Authors: Raymer AM, McHose B, Smith KG, Iman L, Ambrose A, Casselton C
Title: Contrasting effects of errorless naming treatment and gestural facilitation for word retrieval in aphasia
Source: Neuropsychological Rehabilitation 2012 22(2): 235-266
Year: 2012
Research Design: Single Case Design

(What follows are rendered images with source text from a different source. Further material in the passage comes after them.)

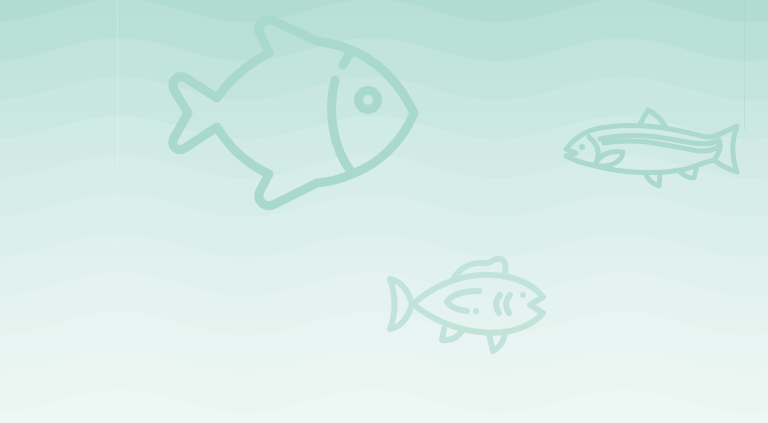
<!DOCTYPE html>
<html lang="en">
<head>
<meta charset="utf-8">
<title>Fish in pale green waves</title>
<style>
:root {
  --sea-top: #b0dcd1;
  --sea-bottom: #c1e3da;
  --foam: #ffffff;
  --fish-deep: #a9d8cc;
  --fish-mid: #abd9cd;
  --fish-pale: #c1e3da;
}
html, body { margin: 0; height: 100%; overflow: hidden; }
.sea { display: block; width: 768px; height: 423px; }
.waves { fill: var(--foam); fill-opacity: .105; }
.fish { fill: none; stroke-linecap: round; stroke-linejoin: round; }
.round-fish { stroke: var(--fish-deep); stroke-width: 9; }
.trout { stroke: var(--fish-mid); stroke-width: 5; }
.tuna { stroke: var(--fish-pale); stroke-width: 6; }
.trout .dot { fill: var(--fish-mid); stroke: none; }
.tuna .dot { fill: var(--fish-pale); stroke: none; }
.seam-light { stroke: var(--foam); stroke-opacity: .2; }
.seam-dark { stroke: var(--fish-deep); stroke-opacity: .5; }
</style>
</head>
<body>
<svg class="sea" viewBox="0 0 768 423" role="img" aria-label="Three outlined fish swimming in pale green waves">
  <defs>
    <linearGradient id="water" x1="0" y1="0" x2="0" y2="1">
      <stop offset="0" stop-color="var(--sea-top)"/>
      <stop offset="1" stop-color="var(--sea-bottom)"/>
    </linearGradient>
    <path id="wave" d="M-7 22C40 22 72-1 119-1S198 22 245 22S324-1 371-1S450 22 497 22S576-1 623-1S702 22 749 22S828-1 875-1V430H-7Z"/>
  </defs>

  <rect width="768" height="423" fill="url(#water)"/>
  <g class="waves">
    <use href="#wave"/>
    <use href="#wave" y="39"/>
    <use href="#wave" y="78"/>
    <use href="#wave" y="117"/>
    <use href="#wave" y="156"/>
    <use href="#wave" y="195"/>
    <use href="#wave" y="235"/>
    <use href="#wave" y="274"/>
    <use href="#wave" y="313"/>
    <use href="#wave" y="352"/>
    <use href="#wave" y="391"/>
  </g>
  <line class="seam-light" x1="117.5" y1="0" x2="117.5" y2="250"/>
  <line class="seam-dark" x1="744.5" y1="0" x2="744.5" y2="130"/>

  <g class="fish round-fish">
    <path d="M217 98C229 80 246 65 269 53L260 34C256 25 264 17 274 21L317 41C330 43 338 45 346 48C377 59 399 82 414 113C402 142 379 164 352 174C341 179 329 182 317 183L275 204C265 209 256 201 260 191L269 174C247 164 229 147 217 127L185 148C176 153 170 145 174 138L188 113L174 90C170 80 178 74 186 78Z"/>
    <path d="M350 53L343 65M335 80C327 112 333 149 352 173"/>
    <circle cx="368" cy="100" r="9.5"/>
  </g>

  <g class="fish trout">
    <path d="M566 149C577 135 590 128 608 127C650 122 681 131 706 137C717 138 727 130 737 126C731 142 732 158 737 172C728 169 720 165 714 160C705 162 696 166 686 169C657 175 621 173 596 166C586 164 575 161 566 156L576 153Z"/>
    <path d="M589 137C597 144 602 153 595 164M600 139C638 131 667 139 694 143C706 145 714 143 719 140C722 146 719 154 714 160M604 143C637 137 664 145 693 150C704 152 713 151 719 146"/>
    <path d="M596 164C599 155 610 150 623 152C622 162 611 167 596 166"/>
    <path d="M640 124L648 110C656 114 661 119 665 126M645 173C648 180 653 184 659 186L660 173M679 171C684 176 689 178 694 178L697 166"/>
    <circle class="dot" cx="582" cy="147" r="3"/>
  </g>

  <g class="fish tuna">
    <path d="M413 304C430 289 453 277 480 275C508 273 531 282 543 297L530 305L543 313C530 328 507 335 480 332C453 329 430 318 413 304Z"/>
    <path d="M412 304C408 290 401 281 390 279C396 296 396 313 390 329C401 327 408 318 412 304Z"/>
    <path d="M454 278C461 266 474 262 487 263C493 262 495 257 501 259C506 261 506 268 505 274M444 329L442 340C451 341 458 337 462 331M489 334L493 351C500 347 504 341 505 333"/>
    <path d="M479 291C463 291 451 295 447 302C451 308 458 310 467 311M500 295C495 301 495 307 499 313M510 295C505 301 505 307 509 313"/>
    <circle class="dot" cx="476" cy="311" r="3"/>
    <circle class="dot" cx="523" cy="295" r="3"/>
  </g>
</svg>
</body>
</html>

We compared the effects of two treatments for aphasic word retrieval impairments, errorless naming treatment (ENT) and gestural facilitation of naming (GES), within the same individuals, anticipating that the use of gesture would enhance the effect of treatment over errorless treatment alone. In addition to picture naming, we evaluated results for other outcome measures that were largely untested in earlier ENT studies. In a single participant crossover treatment design, we examined the effects of ENT and GES in eight individuals with stroke-induced aphasia and word retrieval impairments (three semantic anomia, five phonological anomia) in counterbalanced phases across participants. We evaluated effects of the two treatments for a daily picture naming/gesture production probe measure and in standardised aphasia tests and communication rating scales administered across phases of the experiment. Both treatments led to improvements in naming of trained words (small-to large effect sizes) in individuals with semantic and phonological anomia. Small generalised naming improvements were noted for three individuals with phonological anomia. GES improved use of corresponding gestures for trained words (large effect sizes). Results were largely maintained at one month post-treatment completion. Increases in scores on standardised aphasia testing also occurred for both ENT and GES training. Both ENT and GES led to improvements in naming measures, with no clear difference between treatments. Increased use of gestures following GES provided a potential compensatory means of communication for those who did not improve verbal skills. Both treatments are considered to be effective methods to promote recovery of word retrieval and verbal production skills in individuals with aphasia.

Access: Paywall